Flower deliveries, without the delivery driver
Learn about how Ford is collaborating with small business to develop the next generation of self-driving cars.
Saying goodbye to Argentina wasn’t easy for Romina Orozco-Encio and her family. When they arrived in the United States almost three decades ago, her parents had to quickly figure out how to make a life for their family. So they dipped into their history and opened a flower shop like Romina’s grandfather had in their native country.
While her parents worked hard to make that flower shop a success, Romina was studying to become a teacher. Her plans changed when her father spoke of selling the flower shop, and she has never looked back after taking over the family business. For almost 30 years, she and her family have steered Abbott Florist through Miami’s ever-shifting landscape, tackling the challenge of running a local business amidst a sea of large corporations, intense competition and evolving customer habits.
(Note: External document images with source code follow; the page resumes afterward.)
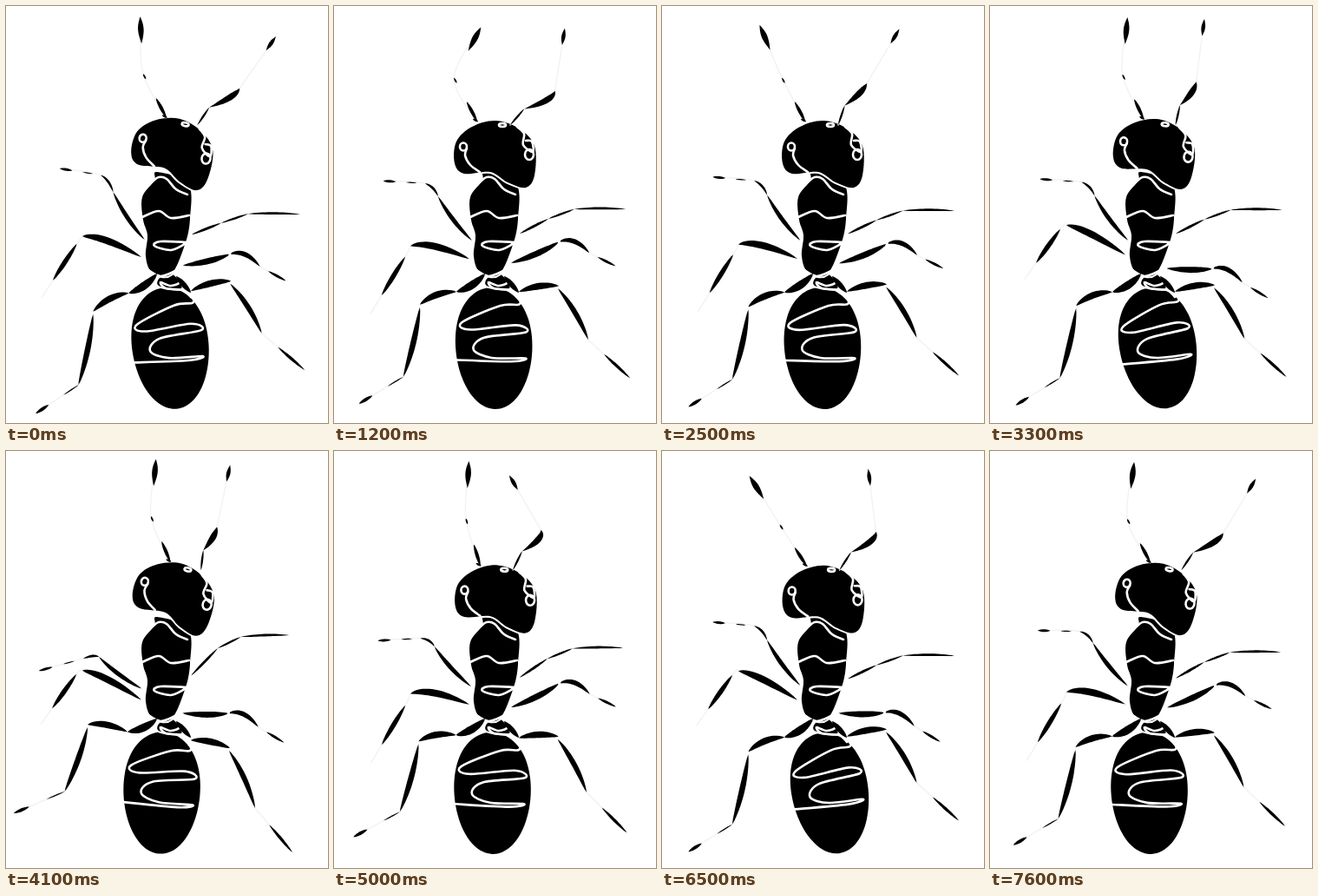
An HTML page with a canvas that plays this animation: 371 px wide and 480 px high, repeating every 7700 ms.

```html
<!DOCTYPE html>
<html lang="en">
<head>
<meta charset="utf-8">
<title>Ant</title>
<style>
html, body { margin: 0; width: 100%; height: 100%; overflow: hidden; background: #fff; }
canvas { display: block; width: 371px; height: 480px; }
</style>
</head>
<body>
<canvas id="stage"></canvas>
<script>
const W = 371, H = 480, LOOP = 7700, STEP = 100, GAITS = 12;
const RAD = Math.PI / 180;
const canvas = document.getElementById('stage');
const ctx = canvas.getContext('2d');
const ratio = window.devicePixelRatio || 1;
canvas.width = W * ratio;
canvas.height = H * ratio;

const lerp = (a, b, k) => a + (b - a) * k;
const mix = (p, q, k) => [lerp(p[0], q[0], k), lerp(p[1], q[1], k)];
const off = (p, x, y) => [p[0] + x, p[1] + y];
const mid = (p, q, x = 0, y = 0) => off(mix(p, q, .5), x, y);
// Point at a distance from p, angle measured clockwise from straight up
const reach = (p, deg, len) => off(p, Math.sin(deg * RAD) * len, -Math.cos(deg * RAD) * len);

// time, head turn, then lower and upper angle of the left and right antenna
const poses = [
  [0, 11, -28, -3, 51, 35],
  [1200, 0, -28, 28, 58, 9],
  [2500, 0, -28, -23, 35, 31],
  [4100, 13.5, -23, 5, 22, 12],
  [5000, 2, -17, 3, 43, -30],
  [6500, 1, -33, -32, 50, -7],
  [7600, 11, -28, 7, 51, 31]
];

// Hip, knee, ankle and tip at rest, then how far knee and tip swing
const legs = {
  frontL: [[159, 270], [120, 219], [105, 204], [57, 201], [-13, 18], [-19, 52]],
  midL: [[156, 291], [88, 275], [82, 287], [42, 352], [0, -24], [-2, -40]],
  hindL: [[141, 329], [99, 344], [80, 427], [29, 458], [-5, -29], [-20, -41]],
  frontR: [[214, 262], [247, 245], [277, 234], [336, 234], [-3, -18], [-10, -22]],
  midR: [[204, 296], [259, 273], [294, 286], [324, 301], [-3, 31], [-4, 37]],
  hindR: [[213, 329], [259, 322], [293, 384], [341, 428], [-1, 20], [-11, 34]]
};

function joints(name, k) {
  const [hip, knee, ankle, tip, dKnee, dTip] = legs[name];
  const move = (p, d, w = 1) => off(p, d[0] * k * w, d[1] * k * w);
  return [move(hip, dKnee, .2), move(knee, dKnee), move(ankle, mid(dKnee, dTip)), move(tip, dTip)];
}

// Closed or open smooth path through points
function trace(pts, closed) {
  const n = pts.length;
  const at = i => closed ? pts[(i + n) % n] : pts[Math.max(0, Math.min(n - 1, i))];
  ctx.beginPath();
  ctx.moveTo(...pts[0]);
  for (let i = 0; i < (closed ? n : n - 1); i++) {
    const [a, b, c, d] = [at(i - 1), at(i), at(i + 1), at(i + 2)];
    ctx.bezierCurveTo(b[0] + (c[0] - a[0]) / 6, b[1] + (c[1] - a[1]) / 6,
      c[0] - (d[0] - b[0]) / 6, c[1] - (d[1] - b[1]) / 6, c[0], c[1]);
  }
}

function pen(width, color = '#fff') {
  ctx.strokeStyle = color;
  ctx.lineWidth = width;
  ctx.stroke();
}

function blob(pts) {
  trace(pts, true);
  pen(4);
  ctx.fillStyle = '#000';
  ctx.fill();
}

function line(...pts) {
  trace(pts, false);
  pen(2.6);
}

function faint(...pts) {
  trace(pts, false);
  pen(1.5, '#f3f3f3');
}

function ring(x, y, rx, ry) {
  ctx.beginPath();
  ctx.ellipse(x, y, rx, ry, 0, 0, 7);
  pen(2.6);
}

// Tapered stroke from a to b bent towards c; a lower power gives blunter ends
function blade(a, b, width, c = mid(a, b), power = .7) {
  const left = [], right = [], n = 18;
  for (let i = 0; i <= n; i++) {
    const s = i / n;
    const p = mix(mix(a, c, s), mix(c, b, s), s);
    const [dx, dy] = mix(off(c, -a[0], -a[1]), off(b, -c[0], -c[1]), s);
    const w = width / 2 * Math.abs(Math.sin(Math.PI * s)) ** power / (Math.hypot(dx, dy) || 1);
    left.push([p[0] - dy * w, p[1] + dx * w]);
    right.unshift([p[0] + dy * w, p[1] - dx * w]);
  }
  ctx.beginPath();
  left.concat(right).forEach(p => ctx.lineTo(...p));
  ctx.fillStyle = '#000';
  ctx.fill();
}

function turned(x, y, deg, draw) {
  ctx.save();
  ctx.translate(x, y);
  ctx.rotate(deg * RAD);
  ctx.translate(-x, -y);
  draw();
  ctx.restore();
}

function abdomen() {
  const egg = [];
  for (let a = 0; a < 360; a += 15) {
    const s = Math.sin(a * RAD), c = Math.cos(a * RAD);
    egg.push([183 + 5 * (1 - c) / 2 + 46 * s * (1 - .04 * s * s + .07 * c), 394 - 70 * c]);
  }
  blob(egg);
  line([213, 333], [214, 343], [192, 345], [148, 365], [158, 373], [210, 367], [222, 375],
    [174, 382], [162, 396], [183, 405], [222, 405], [205, 409], [138, 408]);
}

function thorax() {
  blob([[178, 312], [192, 309], [202, 325], [176, 322]]);
  line([196, 305], [201, 317], [190, 322], [178, 318], [184, 325], [204, 327], [213, 335]);
  blade([196, 311], [213, 330], 6);
  blob([[174, 191], [171, 201], [157, 220], [158, 246], [163, 264], [161, 288], [168, 306], [190, 309],
    [206, 275], [212, 245], [210, 205]]);
  line([157, 243], [176, 236], [190, 244], [211, 241]);
  line([209, 272], [178, 271], [171, 276], [190, 281], [206, 274]);
  line([161, 302], [178, 311], [197, 304]);
}

function head() {
  blob([[159, 139], [186, 132], [213, 141], [231, 161], [231, 195], [221, 209], [200, 203], [180, 191],
    [150, 193], [139, 181], [141, 156]]);
  ring(149, 162, 4, 4.5);
  line([153, 164], [151, 172], [157, 183], [168, 191]);
  ring(225, 171, 5, 6);
  line([211, 139], [219, 147], [218, 160], [229, 168], [228, 156], [221, 155]);
  ring(194, 137, 4, 2);
}

function drawLegs(u, v) {
  let [a, b, c, d] = joints('frontL', u);
  faint(b, c, d);
  blade(a, b, 5, mid(a, b, -4, 3));
  blade(b, c, 2.8, mid(b, c, 3, -4));
  blade(mix(c, d, .2), mix(c, d, .45), 1.3);
  blade(d, mix(d, c, .3), 3);

  [a, b, c, d] = joints('midL', v);
  faint(b, c, d);
  blade(a, b, 8, mid(a, b, -12, -14));
  blade(c, mix(c, d, .68), 5.5, mix(c, d, .35));

  [a, b, c, d] = joints('hindL', u);
  blade([174, 308], a, 9, mid([174, 308], a, 2, 6));
  faint(c, d);
  blade(a, b, 7.5, mid(a, b, -3, -8));
  blade(off(b, 0, 3), c, 6.5, mid(b, c, 4, 3));
  blade(c, mix(c, d, .35), 1.4);
  blade(d, mix(d, c, .3), 3.8);

  [a, b, c, d] = joints('frontR', u);
  faint(b, c, d);
  blade(a, b, 3);
  blade(b, c, 2.4);
  blade(c, d, 2.8, mid(c, d, 0, -2));

  [a, b, c, d] = joints('midR', v);
  faint(c, d);
  blade(a, b, 7, mid(a, b, 4, 3));
  blade(b, c, 5.5, mid(b, c, 0, -14));
  line(off(b, -1, 7), off(b, 1, -4));
  blade(d, mix(d, c, .68), 3);

  [a, b, c, d] = joints('hindR', u);
  faint(c, d);
  blade(a, b, 7.5, mid(a, b, 0, -6));
  blade(off(b, -1, 3), c, 6, mid(b, c, 4, -2));
  blade(d, mix(d, c, .62), 3.4);
}

function leftAntenna(base, low, up) {
  const elbow = reach(base, low, 57), tip = reach(elbow, up, 66);
  faint(base, elbow, tip);
  blade(base, mix(base, elbow, .45), 4);
  blade(off(base, 1, 0), off(base, -5, -3), 2.5);
  blade(elbow, mix(elbow, base, .12), 2);
  blade(tip, mix(tip, elbow, .47), 6.5, mix(tip, elbow, .2), 1);
}

function rightAntenna(base, low, up) {
  // the lower half looks shorter when it points ahead
  const elbow = reach(base, low, 36 + .4 * low), tip = reach(elbow, up, 81);
  const start = off(mix(base, elbow, .4), -4, -6);
  faint(base, start);
  faint(elbow, tip);
  blade(base, start, 2.4);
  blade(start, mix(elbow, tip, .1), 7, off(elbow, 0, 3), .9);
  blade(tip, mix(tip, elbow, .24), 4.5, undefined, 1);
}

function render(t) {
  const i = poses.findLastIndex(p => p[0] <= t);
  const a = poses[i], b = poses[(i + 1) % poses.length];
  const span = (b[0] || LOOP) - a[0], s = (t - a[0]) / span;
  const ease = (1 - Math.cos(Math.PI * s)) / 2;
  const waggle = 14 * Math.sin(Math.PI * Math.round(span / 320) * s);
  const [, turn, lowL, upL, lowR, upR] = a.map((x, j) => lerp(x, b[j], ease));

  const gait = t / LOOP * GAITS * 360;
  const wave = (deg, n = 1) => Math.cos((gait - deg) * n * RAD);
  const outer = .47 - .74 * wave(4.5), middle = .47 + .66 * wave(95);
  const tail = 1 - 6 * wave(30) + 1.8 * wave(155, 2);

  ctx.setTransform(ratio, 0, 0, ratio, 0, 0);
  ctx.fillStyle = '#fff';
  ctx.fillRect(0, 0, W, H);
  ctx.lineCap = ctx.lineJoin = 'round';
  turned(188, 318, tail, abdomen);
  thorax();
  drawLegs(outer, middle);
  turned(204, 202, turn, head);
  line([169, 202], [176, 197], [185, 199], [196, 211], [209, 217]);
  leftAntenna([165 + 1.8 * turn, 133 - .4 * turn], lowL, upL + waggle);
  rightAntenna([203 + 1.6 * turn, 137], lowR, upR - waggle);
}

const begin = performance.now();
function tick() {
  const t = (performance.now() - begin) % LOOP;
  render(Math.floor(t / STEP) * STEP);
  requestAnimationFrame(tick);
}
tick();
</script>
</body>
</html>
```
There are stories like this all over South Florida, where small business owners stand resilient in a changing environment. The Miami area is home to the most startup activity in the country, according to the Kauffman Foundation Index of Startup Activity, but the region is near the bottom in terms of scaling. So people are starting businesses, but they are having a tough time growing those businesses. One big reason? As more of the shopping experience moves online and favors delivery service, small businesses need access to convenient and affordable delivery services that will help them reach consumers who may never step foot in their stores.
Last summer, our team at Ford approached Abbott Florist along with a number of other local businesses to explore whether a delivery service enabled by self-driving vehicles could help businesses thrive in such a competitive environment. We wanted to understand everything from whether there is demand for a service like this to what kind of vehicle we’d have to use to serve the needs of diverse businesses. Working with Romina and five other Miami-based businesses — including other florists, dry cleaning services and a boutique pet care shop — we learned a lot. Most importantly, it was clear to our team that a convenient turnkey delivery service would provide great value.
To test out the opportunity, we first spent time with Romina and her fellow business owners to understand what we needed to build to ensure our self-driving delivery service could seamlessly integrate with their operations. We need to know whether they already had digital order-taking capability or whether we had to build it for them. For our first trial, we designed an easy-to-use app for shops to request a test vehicle when they needed to make a delivery. Using our app, they were able to make deliveries on demand for items that needed to be delivered right away, or they could schedule deliveries at a specific time. We used our routing technology to optimize the vehicle’s travel schedule and make sure it could effectively balance demand among the businesses.
We also took the opportunity to test different interior designs for our purpose-built self-driving vehicle planned to arrive in 2021. For this test program, we used a customized Ford Escape to handle the deliveries. The Escape’s cargo area was outfitted with a foam vase holder capable of securing four different floral arrangements, as well as with a clothes rack for items from the dry cleaners. Testing modifications like these gives us important early insight into how to make our delivery service most valuable to customers.
As with our previous business pilot programs, the vehicles we use are not equipped with self-driving technology yet. We simulate the experience with graphics and sensor attachments so we can gather insights on how people will really interact with a self-driving vehicles in the future. The development of our self-driving technology, led by Argo AI, continues independent from these business experience tests.
For Romina, the delivery service meant relief. The app notified her when the vehicle arrived at her shop and gave her time to load the cargo area, which safely held her floral arrangements in place even in Miami traffic. She was able to track her deliveries through the app and reliably let her customers know when to expect their flowers.
For a business like Romina’s, filling delivery requests is often a stressful process. Without a delivery van, she was usually left trying to find a delivery driver who could help — a complex task since some days she’d have more orders than others. A self-driving delivery service that she could tap into as needed brought an element of convenience to her business while ensuring her customers got their orders on time.
And that’s the point. Self-driving vehicles have the potential to remedy many of the issues facing local business owners, allowing them to focus on what really matters — running their business. We’re excited to be part of this important sector of our economy and our community. As we continue our testing, we will refine other aspects of our delivery service business model, the operations, the app, the vehicle and perhaps most importantly, the user experience. We’re working to build a service that’s accessible, reliable, sensitive to the needs of our local markets, and that helps our communities thrive. And when a third-generation florist calls our initial attempts at this kind of service “a delivery life-saver,” we know we’re on the right track.
After all, Romina has known flowers for all her life. That’s the service she provides to her customers and her community. She’s didn’t know about self-driving technology when we met her — and our goal is to make sure she never has to. All she has to know is that our service will be there to help as her family’s flower shop continues to thrive right here in Miami.